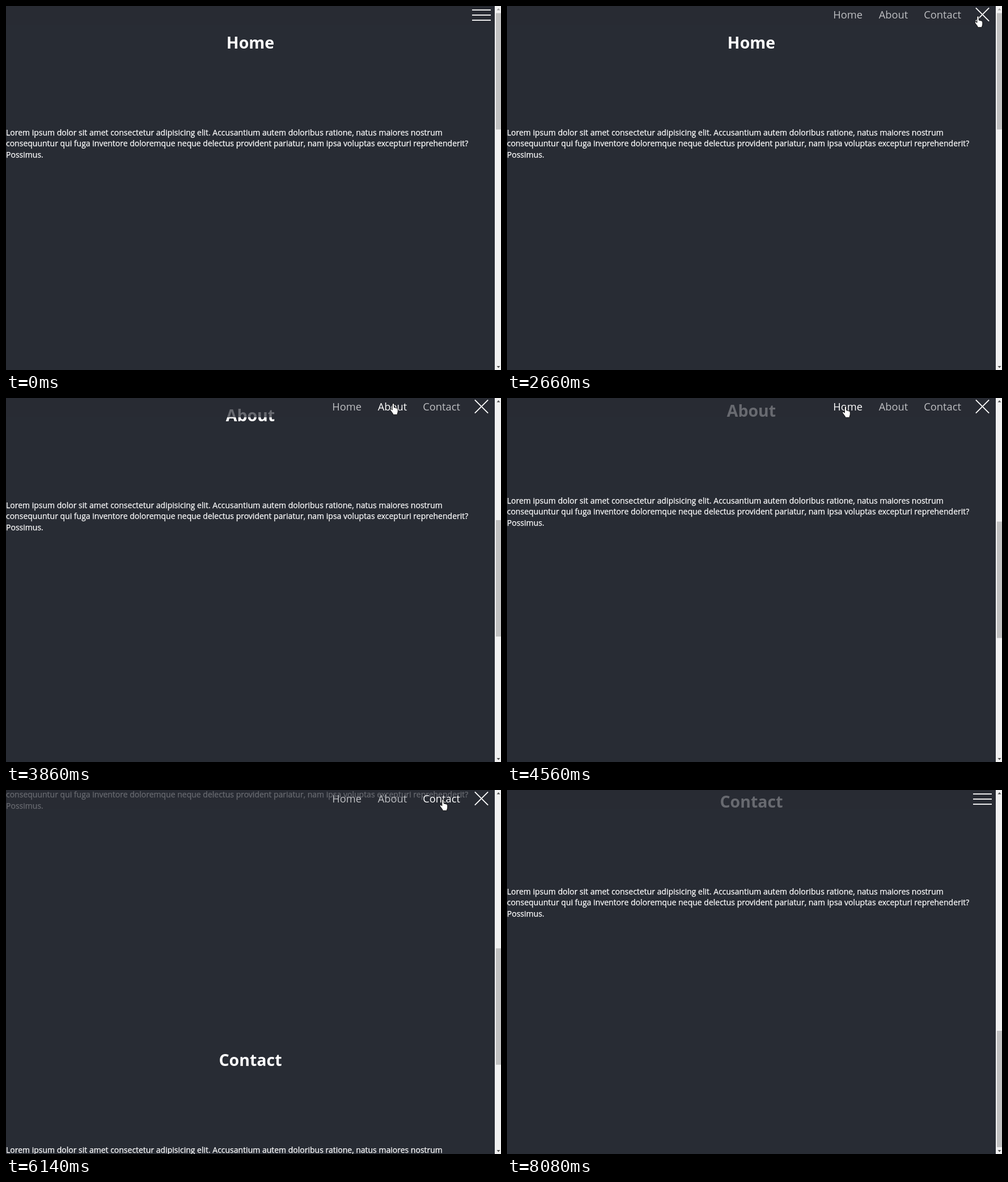
An HTML page for the animation above (9.57 s loop, 873 by 641 pixels).

```html
<!DOCTYPE html>
<html lang="en">
<head>
<meta charset="utf-8">
<title>Sticky navigation</title>
<style>
  html, body { margin: 0; width: 100%; height: 100%; overflow: hidden; background: #282c34; }
  svg { display: block; width: 873px; height: 641px; font-family: "Open Sans", "Noto Sans", sans-serif; fill: #fff; }
  .title { font-size: 28.5px; font-weight: 700; text-anchor: middle; }
  .copy { font-size: 14px; stroke: #fff; stroke-width: .25; }
  #links { font-size: 18.3px; }
  #links text { fill: #bebfc2; }
  #links text.hover { fill: #fff; }
  .cursor { stroke: #000; stroke-width: .8; stroke-linejoin: round; }
</style>
</head>
<body>
<svg viewBox="0 0 873 641">
  <rect width="873" height="641" fill="#282c34"/>
  <g id="page"></g>
  <rect width="862" height="34" fill="#282c34" opacity=".7"/>
  <g id="links"></g>
  <g id="burger">
    <rect x="-16.5" y="-.9" width="33" height="1.8"/>
    <rect x="-16.5" y="-.9" width="33" height="1.8"/>
    <rect x="-16.5" y="-.9" width="33" height="1.8"/>
  </g>
  <rect x="862" width="11" height="641" fill="#f1f1f1"/>
  <rect id="thumb" x="864" width="9" height="205" fill="#c1c1c1"/>
  <path id="up" d="M865.5 7.5L868.5 4L871.5 7.5Z"/>
  <path d="M865.5 634L868.5 637.5L871.5 634Z" fill="#505050"/>
  <g id="pointer" class="cursor">
    <path id="hand" transform="scale(1.1)" d="M-1.5 10.5V1.5a1.5 1.5 0 0 1 3 0V6.5l4 1q2 .5 2 2.5V12.5q0 2-1 4V18H-.5V16.5L-4.5 11q-.8-1.4 .3-2q1-.5 2.7 1.5Z"/>
    <path id="arrow" d="M0 0V14.5L3.4 11.4L5.6 16.5L7.8 15.5L5.6 10.6H10.2Z"/>
  </g>
</svg>
<script>
const LOOP = 9570;
const $ = id => document.getElementById(id);

const COPY = [
  "Lorem ipsum dolor sit amet consectetur adipisicing elit. Accusantium autem doloribus ratione, natus maiores nostrum",
  "consequuntur qui fuga inventore doloremque neque delectus provident pariatur, nam ipsa voluptas excepturi reprehenderit?",
  "Possimus."
];
const SECTIONS = [["Home", 75], ["About", 676], ["Contact", 1321]];
const LINKS = [["Home", 575.3, 52], ["About", 655.8, 52], ["Contact", 735.3, 66]];

// time, page offset
const SCROLL = [[3456, 0], [3896, 643], [4600, 643], [5040, 0],
  [5330, 0], [5770, 643], [5975, 643], [6415, 1290]];
// time, tip x, tip y
const POINTER = [[740, 860, 1], [1270, 833.5, 18], [2620, 833.5, 18], [3030, 683, 9.5],
  [3900, 683, 9.5], [4310, 597, 14.5], [5040, 597, 14.5], [5240, 682, 17.5],
  [5775, 682, 17.5], [5960, 770.5, 16.5], [6710, 770.5, 16.5], [7000, 788, 29],
  [7280, 815, 30], [7570, 834, 27], [7790, 834, 27], [8070, 852, 3]];
// time, openness
const MENU = [[1510, 0], [1830, 1], [7730, 1], [8060, 0]];

function bezier(x1, y1, x2, y2) {
  const at = (a, b, u) => 3 * a * u * (1 - u) ** 2 + 3 * b * u * u * (1 - u) + u ** 3;
  return x => {
    let low = 0, high = 1;
    for (let i = 0; i < 20; i++) {
      const mid = (low + high) / 2;
      if (at(x1, x2, mid) < x) low = mid; else high = mid;
    }
    return at(y1, y2, (low + high) / 2);
  };
}
const ease = bezier(.25, .1, .25, 1);
const easeInOut = bezier(.42, 0, .58, 1);
const mix = (a, b, p) => a + (b - a) * p;

function sample(track, t, easing) {
  const next = track.findIndex(key => key[0] > t);
  if (next === 0) return track[0].slice(1);
  if (next < 0) return track[track.length - 1].slice(1);
  const a = track[next - 1], b = track[next];
  const p = easing((t - a[0]) / (b[0] - a[0]));
  return a.slice(1).map((v, i) => mix(v, b[i + 1], p));
}

function addText(parent, text, x, y, className) {
  const node = document.createElementNS("http://www.w3.org/2000/svg", "text");
  node.textContent = text;
  node.setAttribute("x", x);
  node.setAttribute("y", y);
  if (className) node.setAttribute("class", className);
  parent.appendChild(node);
  return node;
}

for (const [name, y] of SECTIONS) {
  addText($("page"), name, 431, y, "title");
  COPY.forEach((line, i) => addText($("page"), line, 0, y + 153 + Math.round(i * 19.4), "copy"));
}
const links = LINKS.map(([name, x]) => addText($("links"), name, x, 22));
const bars = $("burger").children;

function drawMenu(open) {
  $("links").setAttribute("opacity", open);
  [7, 16, 25].forEach((y, i) => {
    const angle = (1 - i) * 45 * open;
    bars[i].setAttribute("transform", `translate(838.5 ${mix(y, 15, open)}) rotate(${angle})`);
  });
  bars[1].setAttribute("opacity", 1 - open);
}

function drawScroll(offset) {
  $("page").setAttribute("transform", `translate(0 ${-Math.round(offset)})`);
  $("thumb").setAttribute("y", 12.5 + offset * .319);
  $("up").setAttribute("fill", offset > 0 ? "#505050" : "#a3a3a3");
}

function drawPointer(x, y, visible, open) {
  const over = (left, width) => visible && y < 32 && x >= left && x <= left + width;
  let active = over(820, 37);
  LINKS.forEach(([, left, width], i) => {
    const hover = open > 0 && over(left, width);
    links[i].classList.toggle("hover", hover);
    active = active || hover;
  });
  $("pointer").setAttribute("visibility", visible ? "visible" : "hidden");
  $("pointer").setAttribute("transform", `translate(${x} ${y})`);
  $("hand").setAttribute("display", active ? "inline" : "none");
  $("arrow").setAttribute("display", active ? "none" : "inline");
}

function render(t) {
  const [open] = sample(MENU, t, ease);
  const [offset] = sample(SCROLL, t, easeInOut);
  const [x, y] = sample(POINTER, t, easeInOut);
  drawMenu(open);
  drawScroll(offset);
  drawPointer(x, y, t >= 760 && t < 8070, open);
}

const start = performance.now();
function tick() {
  render((performance.now() - start) % LOOP);
  requestAnimationFrame(tick);
}
tick();
</script>
</body>
</html>
```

|---|

Exercise details
Return each line of the preceding material in which "function" can be found.

Task result
function bezier(x1, y1, x2, y2) {
function sample(track, t, easing) {
function addText(parent, text, x, y, className) {
function drawMenu(open) {
function drawScroll(offset) {
function drawPointer(x, y, visible, open) {
function render(t) {
function tick() {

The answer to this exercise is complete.